* Problem to work on *
Below are entries. Reproduce exactly the lines between the line holding "600V470l12 14 10-22" and the line holding "500 800 560", inclusive, and only those.

* Saved entries *
· · · ·

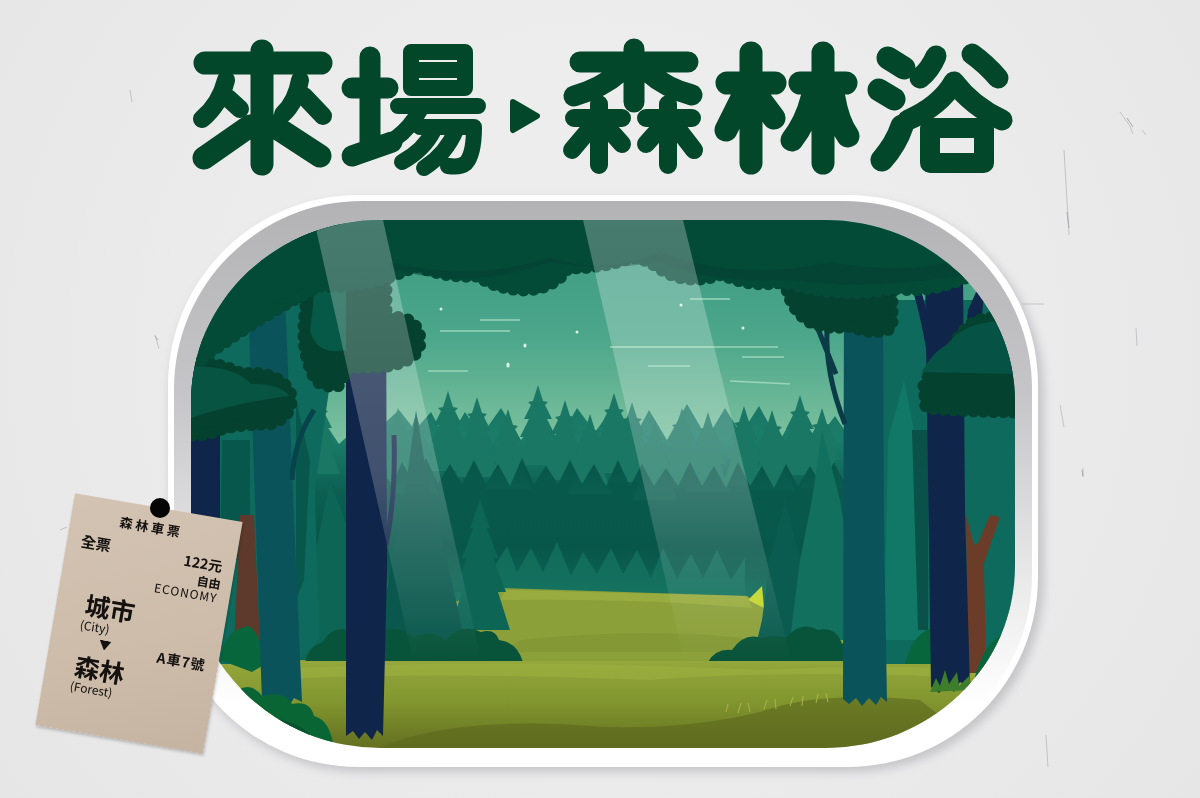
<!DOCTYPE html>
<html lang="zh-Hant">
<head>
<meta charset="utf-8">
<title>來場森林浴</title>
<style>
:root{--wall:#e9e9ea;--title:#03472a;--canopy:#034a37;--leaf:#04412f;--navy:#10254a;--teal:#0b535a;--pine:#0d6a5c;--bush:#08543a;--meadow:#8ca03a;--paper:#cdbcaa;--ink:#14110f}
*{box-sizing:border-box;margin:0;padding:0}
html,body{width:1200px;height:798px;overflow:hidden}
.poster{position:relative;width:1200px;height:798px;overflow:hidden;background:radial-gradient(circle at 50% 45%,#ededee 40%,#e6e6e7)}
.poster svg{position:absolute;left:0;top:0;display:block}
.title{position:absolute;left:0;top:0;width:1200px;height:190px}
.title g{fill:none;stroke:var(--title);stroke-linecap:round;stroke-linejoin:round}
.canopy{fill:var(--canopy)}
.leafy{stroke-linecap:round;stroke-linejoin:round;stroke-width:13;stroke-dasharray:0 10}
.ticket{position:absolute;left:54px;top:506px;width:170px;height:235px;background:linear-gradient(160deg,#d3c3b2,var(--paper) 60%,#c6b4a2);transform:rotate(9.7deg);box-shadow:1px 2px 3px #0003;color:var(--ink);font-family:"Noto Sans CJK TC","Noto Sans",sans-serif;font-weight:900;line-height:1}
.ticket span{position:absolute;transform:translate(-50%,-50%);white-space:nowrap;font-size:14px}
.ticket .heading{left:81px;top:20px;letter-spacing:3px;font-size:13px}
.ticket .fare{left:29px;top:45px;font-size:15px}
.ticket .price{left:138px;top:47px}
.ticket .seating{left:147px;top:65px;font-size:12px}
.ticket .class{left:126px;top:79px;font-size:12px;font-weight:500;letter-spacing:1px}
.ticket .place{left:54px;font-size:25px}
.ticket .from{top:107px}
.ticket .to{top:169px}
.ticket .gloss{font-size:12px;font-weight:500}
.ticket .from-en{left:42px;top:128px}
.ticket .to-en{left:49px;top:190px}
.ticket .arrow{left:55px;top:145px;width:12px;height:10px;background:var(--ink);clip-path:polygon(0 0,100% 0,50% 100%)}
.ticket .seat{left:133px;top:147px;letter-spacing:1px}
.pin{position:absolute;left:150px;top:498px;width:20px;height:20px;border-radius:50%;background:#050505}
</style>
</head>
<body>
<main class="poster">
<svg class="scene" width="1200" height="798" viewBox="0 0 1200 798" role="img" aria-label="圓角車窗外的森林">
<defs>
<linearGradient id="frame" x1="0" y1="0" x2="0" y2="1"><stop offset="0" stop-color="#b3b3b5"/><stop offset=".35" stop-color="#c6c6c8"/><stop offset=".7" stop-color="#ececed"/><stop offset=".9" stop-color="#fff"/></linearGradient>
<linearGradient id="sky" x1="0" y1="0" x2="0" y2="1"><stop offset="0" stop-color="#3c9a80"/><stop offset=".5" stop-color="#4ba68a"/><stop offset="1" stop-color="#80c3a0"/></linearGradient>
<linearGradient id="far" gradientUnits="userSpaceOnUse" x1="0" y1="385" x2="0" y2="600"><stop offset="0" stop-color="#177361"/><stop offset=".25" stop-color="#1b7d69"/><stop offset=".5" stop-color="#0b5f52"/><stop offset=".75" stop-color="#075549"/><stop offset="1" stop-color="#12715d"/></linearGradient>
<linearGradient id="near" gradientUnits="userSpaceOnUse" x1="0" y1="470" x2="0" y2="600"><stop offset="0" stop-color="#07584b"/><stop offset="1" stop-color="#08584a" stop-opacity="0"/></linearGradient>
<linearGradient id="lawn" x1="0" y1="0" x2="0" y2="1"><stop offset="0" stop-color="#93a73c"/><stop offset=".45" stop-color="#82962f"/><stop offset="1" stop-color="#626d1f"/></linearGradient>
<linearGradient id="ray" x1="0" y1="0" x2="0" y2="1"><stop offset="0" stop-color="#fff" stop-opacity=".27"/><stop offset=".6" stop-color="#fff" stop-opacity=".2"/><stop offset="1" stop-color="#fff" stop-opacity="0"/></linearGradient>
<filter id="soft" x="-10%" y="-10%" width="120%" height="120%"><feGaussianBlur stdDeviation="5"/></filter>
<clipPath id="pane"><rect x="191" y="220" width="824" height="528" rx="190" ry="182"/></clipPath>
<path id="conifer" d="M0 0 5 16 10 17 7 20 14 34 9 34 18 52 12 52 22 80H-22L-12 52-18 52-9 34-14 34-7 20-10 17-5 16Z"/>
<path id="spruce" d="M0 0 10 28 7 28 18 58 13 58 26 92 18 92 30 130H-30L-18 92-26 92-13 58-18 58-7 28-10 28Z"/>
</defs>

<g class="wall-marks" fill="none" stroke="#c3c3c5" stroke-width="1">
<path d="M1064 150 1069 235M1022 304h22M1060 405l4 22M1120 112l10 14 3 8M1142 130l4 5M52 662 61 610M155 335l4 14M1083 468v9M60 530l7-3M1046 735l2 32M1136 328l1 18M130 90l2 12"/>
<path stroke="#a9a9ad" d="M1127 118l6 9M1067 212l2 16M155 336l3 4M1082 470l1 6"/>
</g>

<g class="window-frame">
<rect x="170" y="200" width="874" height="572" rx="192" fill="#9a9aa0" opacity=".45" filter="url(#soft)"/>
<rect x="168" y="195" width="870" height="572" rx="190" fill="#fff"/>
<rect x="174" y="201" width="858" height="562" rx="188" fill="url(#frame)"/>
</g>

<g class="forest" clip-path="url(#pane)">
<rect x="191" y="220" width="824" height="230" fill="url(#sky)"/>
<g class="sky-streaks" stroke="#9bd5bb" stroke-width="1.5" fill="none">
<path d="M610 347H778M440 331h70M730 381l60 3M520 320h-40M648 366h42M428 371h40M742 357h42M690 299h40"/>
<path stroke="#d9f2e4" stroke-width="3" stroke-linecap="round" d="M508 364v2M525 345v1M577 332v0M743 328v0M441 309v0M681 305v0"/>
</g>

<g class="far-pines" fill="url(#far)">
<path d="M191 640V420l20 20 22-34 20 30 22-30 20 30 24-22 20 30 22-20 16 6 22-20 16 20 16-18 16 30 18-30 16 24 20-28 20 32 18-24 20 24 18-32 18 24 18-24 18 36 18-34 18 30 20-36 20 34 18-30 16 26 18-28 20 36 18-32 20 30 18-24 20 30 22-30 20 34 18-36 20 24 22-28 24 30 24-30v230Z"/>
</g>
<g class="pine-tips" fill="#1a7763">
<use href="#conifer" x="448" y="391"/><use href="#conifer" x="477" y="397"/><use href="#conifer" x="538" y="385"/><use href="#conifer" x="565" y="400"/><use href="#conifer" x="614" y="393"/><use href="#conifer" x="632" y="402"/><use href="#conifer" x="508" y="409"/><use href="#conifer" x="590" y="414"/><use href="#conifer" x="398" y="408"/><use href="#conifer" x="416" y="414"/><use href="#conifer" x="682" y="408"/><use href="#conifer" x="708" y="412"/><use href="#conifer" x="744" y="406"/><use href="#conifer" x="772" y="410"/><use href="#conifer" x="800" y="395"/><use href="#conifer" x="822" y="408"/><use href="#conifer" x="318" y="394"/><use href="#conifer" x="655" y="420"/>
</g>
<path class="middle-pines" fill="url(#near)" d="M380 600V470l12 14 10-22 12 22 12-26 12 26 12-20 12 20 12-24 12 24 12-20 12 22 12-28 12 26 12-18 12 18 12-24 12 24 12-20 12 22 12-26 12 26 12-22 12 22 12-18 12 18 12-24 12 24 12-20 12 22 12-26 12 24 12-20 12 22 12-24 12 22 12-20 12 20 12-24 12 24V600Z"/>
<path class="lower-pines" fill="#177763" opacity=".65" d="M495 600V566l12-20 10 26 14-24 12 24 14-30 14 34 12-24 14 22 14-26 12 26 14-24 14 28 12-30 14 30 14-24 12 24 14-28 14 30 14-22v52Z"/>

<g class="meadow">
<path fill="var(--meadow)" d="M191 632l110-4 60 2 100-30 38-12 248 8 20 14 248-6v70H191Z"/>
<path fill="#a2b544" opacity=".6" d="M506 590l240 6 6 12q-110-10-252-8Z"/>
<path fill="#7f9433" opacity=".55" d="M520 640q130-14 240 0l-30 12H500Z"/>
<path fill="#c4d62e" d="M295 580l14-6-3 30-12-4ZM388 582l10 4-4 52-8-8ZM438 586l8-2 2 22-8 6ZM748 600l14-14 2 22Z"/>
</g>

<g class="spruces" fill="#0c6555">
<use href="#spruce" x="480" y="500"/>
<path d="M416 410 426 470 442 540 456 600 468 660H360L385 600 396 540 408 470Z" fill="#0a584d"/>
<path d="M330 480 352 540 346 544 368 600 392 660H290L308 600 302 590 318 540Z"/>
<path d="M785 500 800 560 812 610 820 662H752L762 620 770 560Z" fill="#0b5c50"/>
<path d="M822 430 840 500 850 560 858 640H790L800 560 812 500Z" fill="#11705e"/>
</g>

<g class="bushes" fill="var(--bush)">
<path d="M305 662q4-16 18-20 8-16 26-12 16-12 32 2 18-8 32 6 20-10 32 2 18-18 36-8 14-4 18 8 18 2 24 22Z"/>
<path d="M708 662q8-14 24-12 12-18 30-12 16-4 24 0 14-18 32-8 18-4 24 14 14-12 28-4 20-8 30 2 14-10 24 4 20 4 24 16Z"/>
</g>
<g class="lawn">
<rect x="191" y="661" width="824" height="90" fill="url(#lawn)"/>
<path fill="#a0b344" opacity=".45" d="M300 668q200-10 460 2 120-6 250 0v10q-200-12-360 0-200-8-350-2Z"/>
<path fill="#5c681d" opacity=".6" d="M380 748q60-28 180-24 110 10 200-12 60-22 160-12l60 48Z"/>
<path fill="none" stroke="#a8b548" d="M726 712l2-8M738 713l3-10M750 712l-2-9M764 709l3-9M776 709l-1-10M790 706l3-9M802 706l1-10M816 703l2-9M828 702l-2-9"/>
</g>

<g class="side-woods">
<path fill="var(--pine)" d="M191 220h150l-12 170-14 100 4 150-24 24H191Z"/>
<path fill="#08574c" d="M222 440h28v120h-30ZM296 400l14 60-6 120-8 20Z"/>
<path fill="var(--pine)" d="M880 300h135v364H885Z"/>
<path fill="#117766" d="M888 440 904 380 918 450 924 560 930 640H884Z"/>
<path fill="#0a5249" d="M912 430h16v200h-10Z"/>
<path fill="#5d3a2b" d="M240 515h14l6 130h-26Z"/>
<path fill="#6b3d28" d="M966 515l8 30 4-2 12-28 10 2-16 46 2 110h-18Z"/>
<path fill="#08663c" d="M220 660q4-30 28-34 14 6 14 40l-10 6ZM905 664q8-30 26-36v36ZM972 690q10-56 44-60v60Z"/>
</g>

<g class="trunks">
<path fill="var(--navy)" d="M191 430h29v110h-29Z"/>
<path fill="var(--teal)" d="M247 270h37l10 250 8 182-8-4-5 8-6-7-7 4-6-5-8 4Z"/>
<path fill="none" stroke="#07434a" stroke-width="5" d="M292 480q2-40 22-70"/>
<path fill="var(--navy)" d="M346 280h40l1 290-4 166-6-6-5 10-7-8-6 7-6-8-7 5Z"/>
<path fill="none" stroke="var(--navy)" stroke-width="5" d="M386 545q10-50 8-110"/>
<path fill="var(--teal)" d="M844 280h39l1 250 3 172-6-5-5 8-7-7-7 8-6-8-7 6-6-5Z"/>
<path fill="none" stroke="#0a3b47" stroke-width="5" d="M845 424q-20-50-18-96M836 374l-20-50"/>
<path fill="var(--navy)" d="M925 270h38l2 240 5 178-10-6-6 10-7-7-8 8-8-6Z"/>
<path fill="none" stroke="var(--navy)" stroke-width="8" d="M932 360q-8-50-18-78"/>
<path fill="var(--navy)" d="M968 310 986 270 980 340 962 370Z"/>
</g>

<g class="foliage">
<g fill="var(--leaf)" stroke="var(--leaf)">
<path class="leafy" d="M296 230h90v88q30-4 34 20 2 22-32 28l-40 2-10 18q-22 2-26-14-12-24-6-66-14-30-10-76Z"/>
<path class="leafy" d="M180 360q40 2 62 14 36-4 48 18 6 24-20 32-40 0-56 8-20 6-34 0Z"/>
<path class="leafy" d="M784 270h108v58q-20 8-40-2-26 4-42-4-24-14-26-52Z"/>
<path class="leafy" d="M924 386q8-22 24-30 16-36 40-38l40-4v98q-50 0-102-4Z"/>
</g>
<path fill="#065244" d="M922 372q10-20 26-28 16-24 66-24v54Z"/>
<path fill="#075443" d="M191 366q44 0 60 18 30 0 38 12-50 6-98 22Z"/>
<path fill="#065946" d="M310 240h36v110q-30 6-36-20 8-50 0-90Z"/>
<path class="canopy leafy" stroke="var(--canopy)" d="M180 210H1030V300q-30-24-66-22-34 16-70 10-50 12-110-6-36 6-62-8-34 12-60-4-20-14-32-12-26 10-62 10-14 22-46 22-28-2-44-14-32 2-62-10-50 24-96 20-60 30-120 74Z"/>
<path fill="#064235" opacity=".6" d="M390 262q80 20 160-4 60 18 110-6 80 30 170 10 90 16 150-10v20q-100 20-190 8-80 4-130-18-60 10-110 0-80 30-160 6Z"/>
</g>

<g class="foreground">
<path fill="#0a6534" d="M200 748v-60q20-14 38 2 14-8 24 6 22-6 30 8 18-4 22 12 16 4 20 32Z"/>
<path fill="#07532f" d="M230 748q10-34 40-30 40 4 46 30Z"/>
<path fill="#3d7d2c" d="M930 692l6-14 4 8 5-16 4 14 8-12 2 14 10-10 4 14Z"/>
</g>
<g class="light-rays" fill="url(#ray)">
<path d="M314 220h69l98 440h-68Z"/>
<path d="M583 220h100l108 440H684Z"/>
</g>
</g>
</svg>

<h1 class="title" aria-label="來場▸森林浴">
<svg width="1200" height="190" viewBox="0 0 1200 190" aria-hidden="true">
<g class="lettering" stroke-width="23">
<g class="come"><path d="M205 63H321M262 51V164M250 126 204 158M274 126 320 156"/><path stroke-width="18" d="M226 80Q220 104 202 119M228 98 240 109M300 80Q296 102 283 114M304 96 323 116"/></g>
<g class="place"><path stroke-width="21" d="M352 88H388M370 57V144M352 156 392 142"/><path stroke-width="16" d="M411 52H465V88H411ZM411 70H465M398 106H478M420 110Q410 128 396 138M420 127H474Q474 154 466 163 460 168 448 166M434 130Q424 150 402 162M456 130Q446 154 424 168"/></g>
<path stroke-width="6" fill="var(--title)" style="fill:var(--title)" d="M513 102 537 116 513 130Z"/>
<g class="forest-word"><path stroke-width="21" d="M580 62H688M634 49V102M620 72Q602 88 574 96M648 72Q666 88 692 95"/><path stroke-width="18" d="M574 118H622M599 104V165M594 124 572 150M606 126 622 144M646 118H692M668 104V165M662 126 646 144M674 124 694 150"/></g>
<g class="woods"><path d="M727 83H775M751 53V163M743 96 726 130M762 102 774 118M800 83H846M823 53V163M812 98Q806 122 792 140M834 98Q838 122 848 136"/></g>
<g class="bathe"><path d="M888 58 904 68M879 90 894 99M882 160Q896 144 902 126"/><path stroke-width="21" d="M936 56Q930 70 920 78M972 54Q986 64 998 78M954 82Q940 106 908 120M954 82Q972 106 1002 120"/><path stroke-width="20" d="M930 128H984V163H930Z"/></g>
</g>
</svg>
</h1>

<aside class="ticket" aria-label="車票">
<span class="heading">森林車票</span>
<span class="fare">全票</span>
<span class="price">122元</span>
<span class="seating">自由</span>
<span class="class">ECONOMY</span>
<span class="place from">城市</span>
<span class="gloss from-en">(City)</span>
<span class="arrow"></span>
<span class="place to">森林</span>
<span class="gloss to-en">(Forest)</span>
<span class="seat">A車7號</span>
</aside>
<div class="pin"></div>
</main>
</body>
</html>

· · · ·

* Answer space *
<path class="middle-pines" fill="url(#near)" d="M380 600V470l12 14 10-22 12 22 12-26 12 26 12-20 12 20 12-24 12 24 12-20 12 22 12-28 12 26 12-18 12 18 12-24 12 24 12-20 12 22 12-26 12 26 12-22 12 22 12-18 12 18 12-24 12 24 12-20 12 22 12-26 12 24 12-20 12 22 12-24 12 22 12-20 12 20 12-24 12 24V600Z"/>
<path class="lower-pines" fill="#177763" opacity=".65" d="M495 600V566l12-20 10 26 14-24 12 24 14-30 14 34 12-24 14 22 14-26 12 26 14-24 14 28 12-30 14 30 14-24 12 24 14-28 14 30 14-22v52Z"/>

<g class="meadow">
<path fill="var(--meadow)" d="M191 632l110-4 60 2 100-30 38-12 248 8 20 14 248-6v70H191Z"/>
<path fill="#a2b544" opacity=".6" d="M506 590l240 6 6 12q-110-10-252-8Z"/>
<path fill="#7f9433" opacity=".55" d="M520 640q130-14 240 0l-30 12H500Z"/>
<path fill="#c4d62e" d="M295 580l14-6-3 30-12-4ZM388 582l10 4-4 52-8-8ZM438 586l8-2 2 22-8 6ZM748 600l14-14 2 22Z"/>
</g>

<g class="spruces" fill="#0c6555">
<use href="#spruce" x="480" y="500"/>
<path d="M416 410 426 470 442 540 456 600 468 660H360L385 600 396 540 408 470Z" fill="#0a584d"/>
<path d="M330 480 352 540 346 544 368 600 392 660H290L308 600 302 590 318 540Z"/>
<path d="M785 500 800 560 812 610 820 662H752L762 620 770 560Z" fill="#0b5c50"/>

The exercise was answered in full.